## Problem details
In the data below, find each line that contains the word "radialGradient" and copy it.

## Input records
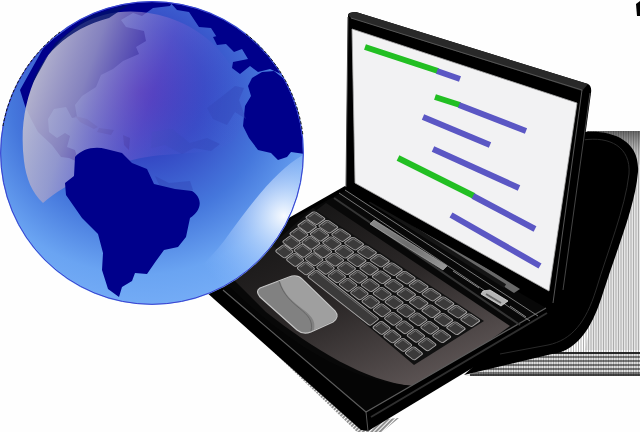
<!DOCTYPE html>
<html lang="en">
<head>
<meta charset="utf-8">
<title>Globe and laptop</title>
<style>
:root{--paper:#fefefe;--ink:#000;--land:#00008b;--screen:#f2f2f3;--code-green:#22bf22;--code-blue:#5b57c4;--key:#3b3a3a;--key-edge:#a5a3a3}
html,body{margin:0;background:var(--paper);overflow:hidden}
svg{display:block;width:640px;height:432px}
.land{fill:var(--land)}
.far-land{fill:#2a2fa5}
.green{stroke:var(--code-green)}
.blue{stroke:var(--code-blue)}
.code{stroke-width:6;fill:none}
.key{fill:var(--key);stroke:var(--key-edge);stroke-width:.7}
</style>
</head>
<body>
<svg viewBox="0 0 640 432" role="img" aria-label="Glossy blue globe beside an open laptop showing lines of code">
<defs>
  <radialGradient id="ocean" gradientUnits="userSpaceOnUse" cx="140" cy="92" r="215">
    <stop offset="0" stop-color="#3d28b4"/><stop offset=".3" stop-color="#3448c4"/><stop offset=".6" stop-color="#4577dc"/><stop offset=".85" stop-color="#6aa4f2"/><stop offset="1" stop-color="#74acf6"/>
  </radialGradient>
  <linearGradient id="gloss" gradientUnits="userSpaceOnUse" x1="30" y1="60" x2="215" y2="125">
    <stop offset="0" stop-color="#c6c6d4" stop-opacity=".95"/><stop offset=".3" stop-color="#a5a2cc" stop-opacity=".8"/><stop offset=".65" stop-color="#7a5fd0" stop-opacity=".42"/><stop offset="1" stop-color="#4a5cd6" stop-opacity=".1"/>
  </linearGradient>
  <radialGradient id="rimLight" gradientUnits="userSpaceOnUse" cx="284" cy="216" r="95">
    <stop offset="0" stop-color="#fff" stop-opacity=".95"/><stop offset=".4" stop-color="#cfe3ff" stop-opacity=".55"/><stop offset="1" stop-color="#8dbcff" stop-opacity="0"/>
  </radialGradient>
  <linearGradient id="deck" gradientUnits="userSpaceOnUse" x1="330" y1="200" x2="410" y2="385">
    <stop offset="0" stop-color="#171616"/><stop offset=".5" stop-color="#2c2828"/><stop offset="1" stop-color="#5a5252"/>
  </linearGradient>
  <linearGradient id="metal" x1="0" y1="0" x2="1" y2="1">
    <stop offset="0" stop-color="#8b8b8b"/><stop offset=".5" stop-color="#6d6d6d"/><stop offset="1" stop-color="#9a9a9a"/>
  </linearGradient>
  <linearGradient id="streakFade" x1="0" y1="0" x2="0" y2="1">
    <stop offset="0" stop-color="#333" stop-opacity=".75"/><stop offset="1" stop-color="#888" stop-opacity=".2"/>
  </linearGradient>
  <pattern id="verticalLines" width="5" height="8" patternUnits="userSpaceOnUse"><path d="M1 0V8M3.5 0V8" stroke="#666" stroke-width=".8"/></pattern>
  <pattern id="horizontalLines" width="8" height="4" patternUnits="userSpaceOnUse"><path d="M0 1H8" stroke="#222" stroke-width="1.2"/><path d="M0 3H8" stroke="#999" stroke-width=".6"/></pattern>
  <pattern id="hatch" width="3" height="3" patternUnits="userSpaceOnUse" patternTransform="rotate(-45)"><path d="M0 1H3" stroke="#222" stroke-width="1"/></pattern>
  <clipPath id="globeEdge"><circle cx="152" cy="153" r="151"/></clipPath>
  <clipPath id="deckEdge"><path d="M345 191L546 308L366 412L200 268Z"/></clipPath>
  <g id="cap"><rect class="key" x=".7" y=".7" width="8.8" height="8.6" rx="1.4"/><path d="M2 7V2H8" fill="none" stroke="#777" stroke-width=".6"/></g>
  <g id="fourKeys"><use href="#cap"/><use href="#cap" x="10"/><use href="#cap" x="20"/><use href="#cap" x="30"/></g>
  <g id="keyRow"><use href="#fourKeys"/><use href="#fourKeys" x="40"/><use href="#fourKeys" x="80"/><use href="#cap" x="120"/></g>
</defs>

<rect width="640" height="432" fill="var(--paper)"/>

<g id="shadow">
  <path d="M588 131H640V376H470L560 340L590 300Z" fill="url(#verticalLines)" opacity=".65"/>
  <path d="M586 131H640V165Z" fill="url(#streakFade)"/>
  <path d="M612 230L640 150V350H585Z" fill="#aaa" opacity=".3"/>
  <path d="M520 352H640V376H465Z" fill="url(#horizontalLines)"/>
  <path d="M545 353H640M470 375H640" stroke="#111" stroke-width="1.5"/>
  <path d="M210 291L229 290L372 420L399 418L382 432H357Z" fill="url(#hatch)"/>
  <path d="M585 132C612 130 640 140 638 172C635 207 617 249 603 293C594 322 580 351 552 354L464 375L530 315Z" fill="var(--ink)"/>
  <path d="M583 140C610 136 631 147 629 174C625 209 608 250 596 290C586 322 572 340 548 345L500 354" fill="none" stroke="#292929" stroke-width="1"/>
  <path d="M636 4L640 1V16H637Z" fill="var(--ink)"/>
</g>

<g id="laptop">
  <g id="base">
    <path d="M345 186L551 304L547 323L368 431L361 430L205 291L215 260Z" fill="var(--ink)"/>
    <path d="M345 191L546 308L366 412L200 268Z" fill="#080808"/>
    <g clip-path="url(#deckEdge)">
      <path d="M326 203L510 326C480 348 446 368 412 386C365 381 315 350 266 312L230 276Z" fill="url(#deck)"/>
      <path d="M230 287C290 345 350 382 414 386L366 414L200 290Z" fill="#050505"/>
    </g>
    <path d="M223 290L366 412L546 308" fill="none" stroke="#5c5c5c" stroke-width="1.2"/>
    <path d="M366 412L368 431" stroke="#555"/>
    <path d="M371 417L547 313" stroke="#2f2f2f" stroke-width="2"/>
    <path d="M339 193L530 321M345 190L538 316" fill="none" stroke="#777" stroke-width="1"/>
    <path d="M334 198L520 325" stroke="#343434" stroke-width="2"/>
  </g>

  <g id="hinge-controls">
    <path d="M364 191L520 289L514 293L368 199Z" fill="#686868"/>
    <path d="M370 201L505 286" stroke="#151515" stroke-width="4"/>
    <path d="M374 220L447 266L443 270L370 224Z" fill="url(#metal)" stroke="#bbb" stroke-width=".6"/>
    <path d="M483 291L490 290L508 301L501 306L481 294Z" fill="#b5b5b5" stroke="#e8e8e8" stroke-width=".7"/>
    <path d="M486 294L501 303" stroke="#666" stroke-width="2"/>
    <path d="M453 271L479 288M510 306L526 317" stroke="#8b8b8b"/>
  </g>

  <g id="keyboard">
    <path d="M313 208L484 321L414 365L272 245Z" fill="#111"/>
    <use href="#keyRow" transform="matrix(1.29 .85 -1.05 .75 314 210)"/>
    <use href="#keyRow" transform="matrix(1.24 .85 -1.05 .76 306 218)"/>
    <use href="#keyRow" transform="matrix(1.19 .85 -1.05 .77 298 226)"/>
    <use href="#keyRow" transform="matrix(1.13 .85 -1.05 .78 291 234)"/>
    <g transform="matrix(1.08 .85 -1.05 .8 284 243)">
      <use href="#cap"/><use href="#cap" x="10"/><use href="#cap" x="20"/>
      <rect class="key" x="30.7" y=".7" width="58" height="8.6" rx="1.4"/>
      <path d="M32 7V2H87" fill="none" stroke="#777" stroke-width=".6"/>
      <use href="#fourKeys" x="90"/>
    </g>
  </g>

  <g id="touchpad">
    <path d="M260 288L289 277Q297 274 302 279L335 311Q340 317 333 322L311 332Q303 335 297 330L260 297Q255 291 260 288Z" fill="#818181" stroke="#c4c4c4" stroke-width="1.2"/>
    <path d="M280 281L290 277Q297 275 302 280L335 312Q339 317 333 321L314 330C319 310 288 309 280 281Z" fill="#aaa" opacity=".75"/>
    <path d="M279 281C287 309 316 310 311 331" fill="none" stroke="#666"/>
  </g>

  <g id="lid">
    <path d="M348 15Q348 12 356 12L588 84Q592 86 591 93L564 292Q561 304 551 305L346 188Z" fill="var(--ink)"/>
    <path d="M348 15Q350 12 356 12L588 84L582 91L351 18Z" fill="#292929"/>
    <path d="M351 18L582 90L553 303" fill="none" stroke="#555" stroke-width="1"/>
    <path d="M590 93L563 290" stroke="#444"/>
    <path d="M348 17L346 187" stroke="#484848"/>
    <path d="M352 29L577 103L549 291L355 183Z" fill="var(--screen)" stroke="#aaa" stroke-width=".8"/>
  </g>

  <g id="code-lines" class="code">
    <path class="green" d="M365 47L438 71"/><path class="blue" d="M437 71L460 79"/>
    <path class="green" d="M435 97L460 105"/><path class="blue" d="M459 105L526 131"/>
    <path class="blue" d="M423 117L490 145"/>
    <path class="blue" d="M433 149L519 188"/>
    <path class="green" d="M398 158L474 196"/><path class="blue" d="M473 196L535 229"/>
    <path class="blue" d="M451 215L540 266"/>
  </g>
</g>

<g id="globe">
  <circle cx="152" cy="153" r="152" fill="url(#ocean)"/>
  <g clip-path="url(#globeEdge)">
    <g id="north-america">
      <path class="land" d="M20 90L45 45L90 12L140 0H174L170 6L153 8L142 16L133 13L121 20L126 27L144 31L146 41L136 47L139 54L123 61L113 69L101 75L96 87L82 96L75 105L77 117L72 118L66 107L54 109L48 119L49 132L57 138L65 133L70 136L67 147L75 150L77 157L84 160L80 163L69 158L61 157L52 145L38 132L31 119L25 106Z"/>
      <path class="far-land" d="M75 116L87 119L98 127L94 129L80 122ZM99 128L114 130L111 135L97 132ZM123 135L130 138L129 150L124 145Z"/>
    </g>
    <path id="greenland" class="land" d="M168 0L220 8L233 25L238 41L229 36L218 39L211 28L199 27L189 12L177 10Z"/>
    <path id="europe" class="land" d="M207 7L235 17L264 42L283 75L270 69L258 72L250 66L240 74L232 68L233 62L248 59L242 49L234 52L226 44L217 45L213 37L221 35L208 24Z"/>
    <path id="africa" class="land" d="M252 78L262 72L274 71L283 78L296 92L304 119V154L291 152L287 157L278 160L271 153L258 150L249 138L243 126L245 106L251 96L248 86Z"/>
    <g fill="#3144b5" opacity=".42">
      <path d="M220 98L235 86L244 88L239 100L246 119L235 112L227 125L213 119L207 108Z"/>
      <path d="M152 132L172 129L190 143L207 138L220 144L211 151L194 148L182 154L165 145L151 148Z"/>
      <path d="M155 176L169 183L190 181L193 190L176 195L160 187Z"/>
    </g>
    <path d="M303 155C278 169 255 198 224 241C205 266 180 283 158 303H240L304 220Z" fill="url(#rimLight)"/>
    <path id="highlight" d="M24 161C17 107 37 52 80 25C121 0 178 12 211 42C243 71 252 112 236 137C222 157 181 151 147 157C108 163 66 183 43 203C32 193 26 178 24 161Z" fill="url(#gloss)"/>
    <path id="south-america" class="land" d="M75 157C82 149 94 146 106 149L122 153L132 163L147 169L154 184L175 189L192 191C204 199 201 211 190 218L186 237L178 247L164 250L156 261L147 274L135 273L132 281L122 287L119 297L108 289L102 270L103 253L98 234L82 218L66 195L65 183L74 176Z"/>
    <path d="M30 88L55 43L89 16L130 4L109 18C68 29 39 55 28 95Z" fill="#00106b" opacity=".8"/>
  </g>
  <circle cx="152" cy="153" r="151.3" fill="none" stroke="#3b3fd0" stroke-width="1"/>
  <path d="M3 126A152 152 0 0 1 60 32M246 34A152 152 0 0 1 303 136" fill="none" stroke="#111" stroke-width="1" stroke-dasharray="3 2"/>
</g>
</svg>
</body>
</html>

## Solution for this task
  <radialGradient id="ocean" gradientUnits="userSpaceOnUse" cx="140" cy="92" r="215">
  </radialGradient>
  <radialGradient id="rimLight" gradientUnits="userSpaceOnUse" cx="284" cy="216" r="95">
  </radialGradient>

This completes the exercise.